Record extracts »
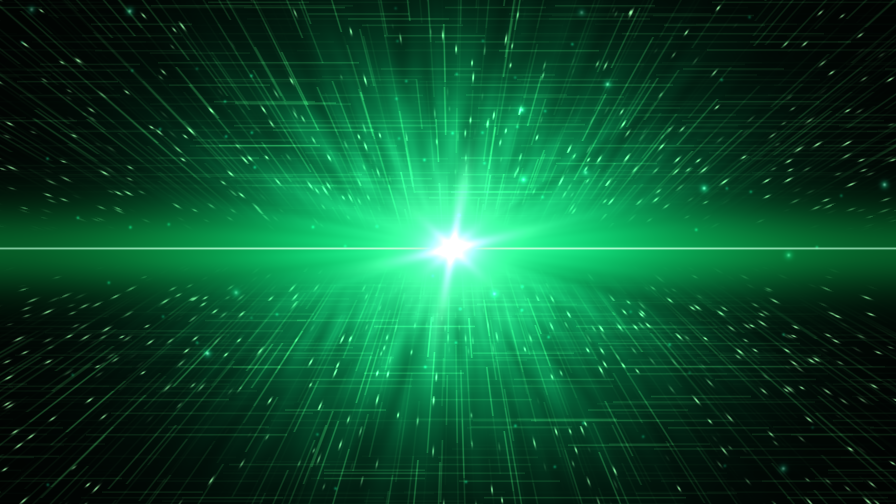
Reproduce this background procedurally as a Shadertoy shader.

```glsl
// A burst of green light on a horizon between two gridded planes.
// Glow and rays are falloffs around one centre; the planes use perspective
// with hashed line segments; sparks and stars are scattered by hashed cells.

const vec2  CENTRE      = vec2(0.898, 0.507);   // in canvas heights
const vec3  BASE        = vec3(0.002, 0.012, 0.007);
const vec3  GLOW_TINT   = vec3(0.03, 0.91, 0.52);
const vec3  BAND_TINT   = vec3(0.02, 0.42, 0.17);
const vec3  LINE_TINT   = vec3(0.13, 0.35, 0.18);
const vec3  SPARK_TINT  = vec3(0.50, 0.76, 0.52);
const vec3  STAR_TINT   = vec3(0.06, 0.68, 0.47);
const vec3  CORE_TINT   = vec3(0.85, 0.55, 0.66);
const vec2  GLOW_SIZE   = vec2(0.435, 0.352);
const float BAND_HEIGHT = 0.085;
const float PLANE_DEPTH = 0.30;                 // spreads the vanishing point
const float LINE_WIDTH  = 0.0011;
const vec4  RAY_ANGLES  = vec4(1.40, 0.22, 2.38, 0.72);
const vec4  RAY_LENGTHS = vec4(0.13, 0.14, 0.08, 0.06);
const vec4  RAY_POWERS  = vec4(0.42, 0.34, 0.20, 0.16);

float hash(vec2 p) {
    vec3 q = fract(p.xyx * 0.1031);
    q += dot(q, q.yzx + 33.33);
    return fract((q.x + q.y) * q.z);
}

vec2 gradient(vec2 cell) {
    float a = 6.28318 * hash(cell);
    return vec2(cos(a), sin(a));
}

float gradientNoise(vec2 p) {
    vec2 i = floor(p), f = p - i, e = vec2(1.0, 0.0);
    vec2 w = f * f * f * (f * (f * 6.0 - 15.0) + 10.0);
    float low  = mix(dot(gradient(i), f), dot(gradient(i + e), f - e), w.x);
    float high = mix(dot(gradient(i + e.yx), f - e.yx), dot(gradient(i + 1.0), f - 1.0), w.x);
    return mix(low, high, w.y);
}

float gauss(float x) { return exp(-x * x); }

float stroke(float dist, float width) {
    float px = 1.0 / iResolution.y;
    return 1.0 - smoothstep(max(width - px, 0.0), width + px, abs(dist));
}

// Broken lines running to the horizon, plus crossing rows
float planeLines(float x, float reach, float side) {
    float u = x / reach, depth = log(reach), lean = inversesqrt(1.0 + u * u), sum = 0.0;
    for (int i = 0; i < 3; i++) {
        float seed = side + float(i) * 131.0;
        float density = 9.0 + 6.0 * float(i);
        float column = floor(u * density);
        float offset = fract(u * density) - 0.2 - 0.6 * hash(vec2(column, seed));
        float along = depth * 6.0 + 9.0 * hash(vec2(column, seed + 5.0));
        float power = pow(hash(vec2(column + seed, floor(along))), 3.0);
        sum += power * stroke(offset * reach / density * lean, LINE_WIDTH);

        float rows = 23.0 + 8.0 * float(i);
        float row = floor(depth * rows);
        float rowPlace = (row + 0.2 + 0.6 * hash(vec2(row, seed + 9.0))) / rows;
        float cell = floor(x * 5.0 + 7.0 * hash(vec2(row, seed + 3.0)));
        float rowPower = pow(hash(vec2(cell + seed, row)), 4.0);
        sum += 0.7 * rowPower * stroke(reach - exp(rowPlace), LINE_WIDTH * 0.8);
    }
    return sum;
}

// Short bright dashes lying along the plane lines
float sparks(float x, float reach, float side) {
    float sum = 0.0, u = x / reach, lean = inversesqrt(1.0 + u * u);
    for (int i = 0; i < 2; i++) {
        float seed = side + 211.0 * float(i + 1);
        vec2 scale = vec2(23.0, 17.0) + 4.0 * float(i);
        vec2 grid = vec2(u, log(reach)) * scale;
        vec2 cell = floor(grid);
        vec2 place = 0.25 + 0.5 * vec2(hash(cell + seed), hash(cell + seed + 40.0));
        vec2 gap = (grid - cell - place) * reach / scale;
        float lit = smoothstep(0.85, 1.0, hash(cell + seed + 80.0));
        float size = 0.004 + 0.005 * hash(cell + seed + 60.0);
        sum += lit * stroke(gap.x * lean, 0.0013) * gauss(gap.y / (lean * size));
    }
    return sum;
}

// x: soft halo, y: hot point
vec2 stars(vec2 p, float cells, float chance, float size) {
    vec2 cell = floor(p * cells);
    vec2 place = 0.25 + 0.5 * vec2(hash(cell + 12.0), hash(cell + 47.0));
    float dist = length(p * cells - cell - place) / cells;
    float lit = step(1.0 - chance, hash(cell + 93.0)) * (0.4 + 0.6 * hash(cell + 71.0));
    return lit * vec2(gauss(dist / size), gauss(dist / (size * 0.38)));
}

void mainImage(out vec4 fragColor, in vec2 fragCoord) {
    vec2 uv = fragCoord / iResolution.y;
    vec2 p = uv - CENTRE;
    float r = max(length(p), 0.0001);
    float d = abs(p.y), reach = d + PLANE_DEPTH, side = p.y > 0.0 ? 17.0 : 61.0;

    // Main glow, streaked by beams and plane haze, and the horizon band
    float beams = gradientNoise(p / r * 5.0 + 3.7) + 0.5 * gradientNoise(p / r * 13.0 + 8.1);
    float haze = gradientNoise(vec2(p.x / reach * 19.0, log(reach) * 4.0) + side);
    float glow = gauss(length(p / GLOW_SIZE));
    glow *= 1.0 + 0.28 * beams * smoothstep(0.06, 0.3, r) + 0.3 * haze * smoothstep(0.03, 0.2, d);
    float band = gauss(p.y / BAND_HEIGHT) * (1.0 - 0.2 * smoothstep(0.5, 0.9, abs(p.x)));
    vec3 col = BASE + GLOW_TINT * glow + BAND_TINT * band * (1.0 - 0.8 * min(glow, 1.0));
    col += vec3(0.15, 0.0, 0.06) * pow(glow, 4.0);

    // Plane lines, dashes and stars
    float fade = (0.3 + 0.7 * gauss(r / 0.65)) * smoothstep(0.01, 0.17, d - 0.1 * abs(p.x));
    col += LINE_TINT * planeLines(p.x, reach, side) * fade * (1.0 - 0.3 * min(glow, 1.0));
    float clear = smoothstep(0.1, 0.3, r) * smoothstep(0.03, 0.13, d);
    col += SPARK_TINT * sparks(p.x, reach, side) * clear;
    vec2 big = stars(uv, 5.5, 0.24, 0.008), small = stars(uv + 3.0, 17.0, 0.12, 0.003);
    col += STAR_TINT * (big.x * 0.6 + small.x * 0.5) + 0.45 * big.y;

    // White core with a few tapered rays
    float white = 0.75 * gauss(length(p / vec2(0.048, 0.032))) + 0.27 * gauss(r / 0.11);
    for (int i = 0; i < 4; i++) {
        vec2 axis = vec2(cos(RAY_ANGLES[i]), sin(RAY_ANGLES[i]));
        float along = dot(p, axis), across = dot(p, vec2(-axis.y, axis.x));
        float taper = gauss(across / (0.006 + 0.05 * abs(along)));
        white += RAY_POWERS[i] * taper * gauss(along / RAY_LENGTHS[i]);
    }
    col += white * CORE_TINT;

    // Thin horizon line
    float horizon = stroke(p.y, 0.0016) * (0.62 + 0.38 * gauss(p.x / 0.55));
    col = max(col, mix(col, vec3(0.74, 1.0, 0.85), horizon));
    fragColor = vec4(clamp(col, 0.0, 1.0), 1.0);
}
```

What you should do » Would you please return all lines from the listing above that contain "stroke"?

Task result »
float stroke(float dist, float width) {
        sum += power * stroke(offset * reach / density * lean, LINE_WIDTH);
        sum += 0.7 * rowPower * stroke(reach - exp(rowPlace), LINE_WIDTH * 0.8);
        sum += lit * stroke(gap.x * lean, 0.0013) * gauss(gap.y / (lean * size));
    float horizon = stroke(p.y, 0.0016) * (0.62 + 0.38 * gauss(p.x / 0.55));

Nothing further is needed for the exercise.